— What this task involves —
Print every entry exactly as written and exclude all images.

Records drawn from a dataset
···
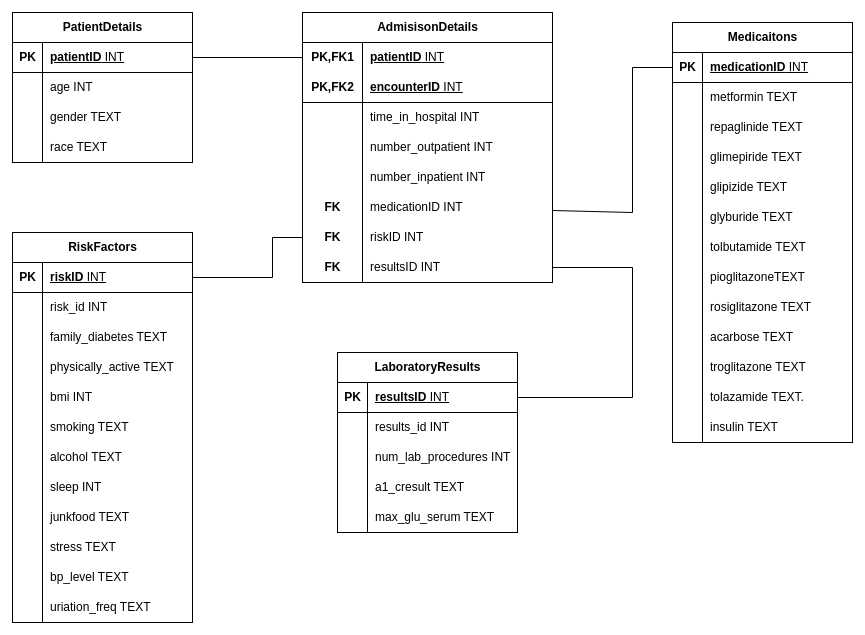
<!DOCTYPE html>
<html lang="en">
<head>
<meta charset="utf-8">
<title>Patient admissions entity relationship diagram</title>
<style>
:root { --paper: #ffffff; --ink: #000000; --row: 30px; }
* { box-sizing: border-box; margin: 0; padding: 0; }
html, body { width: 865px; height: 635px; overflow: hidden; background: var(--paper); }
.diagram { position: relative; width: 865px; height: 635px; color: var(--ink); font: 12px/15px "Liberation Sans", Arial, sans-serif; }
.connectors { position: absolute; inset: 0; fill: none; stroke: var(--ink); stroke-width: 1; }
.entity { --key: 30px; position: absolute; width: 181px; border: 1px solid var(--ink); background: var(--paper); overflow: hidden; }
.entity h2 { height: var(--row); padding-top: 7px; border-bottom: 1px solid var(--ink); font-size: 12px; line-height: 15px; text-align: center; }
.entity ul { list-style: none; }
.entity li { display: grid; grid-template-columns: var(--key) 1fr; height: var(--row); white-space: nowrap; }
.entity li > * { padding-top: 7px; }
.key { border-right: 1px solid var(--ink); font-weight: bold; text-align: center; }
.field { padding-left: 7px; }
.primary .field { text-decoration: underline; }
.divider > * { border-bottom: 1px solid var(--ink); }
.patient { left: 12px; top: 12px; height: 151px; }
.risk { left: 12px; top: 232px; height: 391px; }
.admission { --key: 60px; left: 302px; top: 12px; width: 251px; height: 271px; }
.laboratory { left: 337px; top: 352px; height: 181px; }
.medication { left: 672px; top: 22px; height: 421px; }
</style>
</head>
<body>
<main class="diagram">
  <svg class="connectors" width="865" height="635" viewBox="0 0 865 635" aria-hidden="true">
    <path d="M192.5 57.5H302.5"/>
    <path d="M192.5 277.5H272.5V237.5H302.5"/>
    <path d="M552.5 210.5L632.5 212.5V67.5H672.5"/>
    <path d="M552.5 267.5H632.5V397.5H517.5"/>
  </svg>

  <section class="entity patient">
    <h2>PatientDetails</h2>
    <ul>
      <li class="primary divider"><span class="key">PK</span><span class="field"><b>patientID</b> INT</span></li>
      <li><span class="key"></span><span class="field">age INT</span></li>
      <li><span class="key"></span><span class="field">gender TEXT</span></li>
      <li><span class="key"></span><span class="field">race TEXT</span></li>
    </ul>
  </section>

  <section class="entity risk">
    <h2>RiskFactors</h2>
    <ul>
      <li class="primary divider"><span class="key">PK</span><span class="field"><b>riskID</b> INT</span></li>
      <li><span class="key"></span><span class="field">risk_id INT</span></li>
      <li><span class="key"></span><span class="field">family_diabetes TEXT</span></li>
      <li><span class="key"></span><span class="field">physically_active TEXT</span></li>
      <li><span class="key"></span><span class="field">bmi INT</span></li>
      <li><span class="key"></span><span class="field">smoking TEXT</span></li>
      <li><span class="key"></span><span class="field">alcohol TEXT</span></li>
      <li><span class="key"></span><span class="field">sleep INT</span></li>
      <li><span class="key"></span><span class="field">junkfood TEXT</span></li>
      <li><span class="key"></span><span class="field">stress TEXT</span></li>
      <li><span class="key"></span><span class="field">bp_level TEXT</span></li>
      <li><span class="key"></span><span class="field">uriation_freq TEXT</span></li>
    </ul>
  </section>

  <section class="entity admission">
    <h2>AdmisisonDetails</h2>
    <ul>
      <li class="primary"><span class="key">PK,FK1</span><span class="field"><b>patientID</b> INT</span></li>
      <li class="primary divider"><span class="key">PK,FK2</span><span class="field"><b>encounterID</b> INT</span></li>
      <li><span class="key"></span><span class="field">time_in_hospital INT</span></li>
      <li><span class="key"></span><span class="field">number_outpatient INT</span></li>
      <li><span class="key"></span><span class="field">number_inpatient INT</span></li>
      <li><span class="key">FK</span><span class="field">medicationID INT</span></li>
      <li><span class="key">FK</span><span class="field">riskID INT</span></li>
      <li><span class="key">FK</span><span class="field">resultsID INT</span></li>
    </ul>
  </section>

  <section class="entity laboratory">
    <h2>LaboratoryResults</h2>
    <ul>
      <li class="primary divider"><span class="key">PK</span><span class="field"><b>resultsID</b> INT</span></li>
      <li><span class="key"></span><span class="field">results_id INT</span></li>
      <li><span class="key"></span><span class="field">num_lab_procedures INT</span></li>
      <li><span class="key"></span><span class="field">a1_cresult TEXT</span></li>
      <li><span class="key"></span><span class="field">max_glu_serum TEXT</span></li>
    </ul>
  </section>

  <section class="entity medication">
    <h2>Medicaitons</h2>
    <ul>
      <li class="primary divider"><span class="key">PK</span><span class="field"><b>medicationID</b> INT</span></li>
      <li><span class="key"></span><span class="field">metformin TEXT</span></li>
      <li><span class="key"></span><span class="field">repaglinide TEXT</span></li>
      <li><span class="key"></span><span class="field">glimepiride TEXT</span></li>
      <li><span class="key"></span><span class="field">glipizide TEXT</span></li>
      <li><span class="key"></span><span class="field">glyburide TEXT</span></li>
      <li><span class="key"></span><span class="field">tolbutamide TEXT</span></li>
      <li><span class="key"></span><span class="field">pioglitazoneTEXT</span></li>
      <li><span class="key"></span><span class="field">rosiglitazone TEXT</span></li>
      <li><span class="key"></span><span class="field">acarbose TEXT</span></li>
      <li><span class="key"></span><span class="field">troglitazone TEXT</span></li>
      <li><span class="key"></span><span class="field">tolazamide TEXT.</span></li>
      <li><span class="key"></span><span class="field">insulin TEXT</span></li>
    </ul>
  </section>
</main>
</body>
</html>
···
— Result —
<!DOCTYPE html>
<html lang="en">
<head>
<meta charset="utf-8">
<title>Patient admissions entity relationship diagram</title>
<style>
:root { --paper: #ffffff; --ink: #000000; --row: 30px; }
* { box-sizing: border-box; margin: 0; padding: 0; }
html, body { width: 865px; height: 635px; overflow: hidden; background: var(--paper); }
.diagram { position: relative; width: 865px; height: 635px; color: var(--ink); font: 12px/15px "Liberation Sans", Arial, sans-serif; }
.connectors { position: absolute; inset: 0; fill: none; stroke: var(--ink); stroke-width: 1; }
.entity { --key: 30px; position: absolute; width: 181px; border: 1px solid var(--ink); background: var(--paper); overflow: hidden; }
.entity h2 { height: var(--row); padding-top: 7px; border-bottom: 1px solid var(--ink); font-size: 12px; line-height: 15px; text-align: center; }
.entity ul { list-style: none; }
.entity li { display: grid; grid-template-columns: var(--key) 1fr; height: var(--row); white-space: nowrap; }
.entity li > * { padding-top: 7px; }
.key { border-right: 1px solid var(--ink); font-weight: bold; text-align: center; }
.field { padding-left: 7px; }
.primary .field { text-decoration: underline; }
.divider > * { border-bottom: 1px solid var(--ink); }
.patient { left: 12px; top: 12px; height: 151px; }
.risk { left: 12px; top: 232px; height: 391px; }
.admission { --key: 60px; left: 302px; top: 12px; width: 251px; height: 271px; }
.laboratory { left: 337px; top: 352px; height: 181px; }
.medication { left: 672px; top: 22px; height: 421px; }
</style>
</head>
<body>
<main class="diagram">
  <svg class="connectors" width="865" height="635" viewBox="0 0 865 635" aria-hidden="true">
    <path d="M192.5 57.5H302.5"/>
    <path d="M192.5 277.5H272.5V237.5H302.5"/>
    <path d="M552.5 210.5L632.5 212.5V67.5H672.5"/>
    <path d="M552.5 267.5H632.5V397.5H517.5"/>
  </svg>

  <section class="entity patient">
    <h2>PatientDetails</h2>
    <ul>
      <li class="primary divider"><span class="key">PK</span><span class="field"><b>patientID</b> INT</span></li>
      <li><span class="key"></span><span class="field">age INT</span></li>
      <li><span class="key"></span><span class="field">gender TEXT</span></li>
      <li><span class="key"></span><span class="field">race TEXT</span></li>
    </ul>
  </section>

  <section class="entity risk">
    <h2>RiskFactors</h2>
    <ul>
      <li class="primary divider"><span class="key">PK</span><span class="field"><b>riskID</b> INT</span></li>
      <li><span class="key"></span><span class="field">risk_id INT</span></li>
      <li><span class="key"></span><span class="field">family_diabetes TEXT</span></li>
      <li><span class="key"></span><span class="field">physically_active TEXT</span></li>
      <li><span class="key"></span><span class="field">bmi INT</span></li>
      <li><span class="key"></span><span class="field">smoking TEXT</span></li>
      <li><span class="key"></span><span class="field">alcohol TEXT</span></li>
      <li><span class="key"></span><span class="field">sleep INT</span></li>
      <li><span class="key"></span><span class="field">junkfood TEXT</span></li>
      <li><span class="key"></span><span class="field">stress TEXT</span></li>
      <li><span class="key"></span><span class="field">bp_level TEXT</span></li>
      <li><span class="key"></span><span class="field">uriation_freq TEXT</span></li>
    </ul>
  </section>

  <section class="entity admission">
    <h2>AdmisisonDetails</h2>
    <ul>
      <li class="primary"><span class="key">PK,FK1</span><span class="field"><b>patientID</b> INT</span></li>
      <li class="primary divider"><span class="key">PK,FK2</span><span class="field"><b>encounterID</b> INT</span></li>
      <li><span class="key"></span><span class="field">time_in_hospital INT</span></li>
      <li><span class="key"></span><span class="field">number_outpatient INT</span></li>
      <li><span class="key"></span><span class="field">number_inpatient INT</span></li>
      <li><span class="key">FK</span><span class="field">medicationID INT</span></li>
      <li><span class="key">FK</span><span class="field">riskID INT</span></li>
      <li><span class="key">FK</span><span class="field">resultsID INT</span></li>
    </ul>
  </section>

  <section class="entity laboratory">
    <h2>LaboratoryResults</h2>
    <ul>
      <li class="primary divider"><span class="key">PK</span><span class="field"><b>resultsID</b> INT</span></li>
      <li><span class="key"></span><span class="field">results_id INT</span></li>
      <li><span class="key"></span><span class="field">num_lab_procedures INT</span></li>
      <li><span class="key"></span><span class="field">a1_cresult TEXT</span></li>
      <li><span class="key"></span><span class="field">max_glu_serum TEXT</span></li>
    </ul>
  </section>

  <section class="entity medication">
    <h2>Medicaitons</h2>
    <ul>
      <li class="primary divider"><span class="key">PK</span><span class="field"><b>medicationID</b> INT</span></li>
      <li><span class="key"></span><span class="field">metformin TEXT</span></li>
      <li><span class="key"></span><span class="field">repaglinide TEXT</span></li>
      <li><span class="key"></span><span class="field">glimepiride TEXT</span></li>
      <li><span class="key"></span><span class="field">glipizide TEXT</span></li>
      <li><span class="key"></span><span class="field">glyburide TEXT</span></li>
      <li><span class="key"></span><span class="field">tolbutamide TEXT</span></li>
      <li><span class="key"></span><span class="field">pioglitazoneTEXT</span></li>
      <li><span class="key"></span><span class="field">rosiglitazone TEXT</span></li>
      <li><span class="key"></span><span class="field">acarbose TEXT</span></li>
      <li><span class="key"></span><span class="field">troglitazone TEXT</span></li>
      <li><span class="key"></span><span class="field">tolazamide TEXT.</span></li>
      <li><span class="key"></span><span class="field">insulin TEXT</span></li>
    </ul>
  </section>
</main>
</body>
</html>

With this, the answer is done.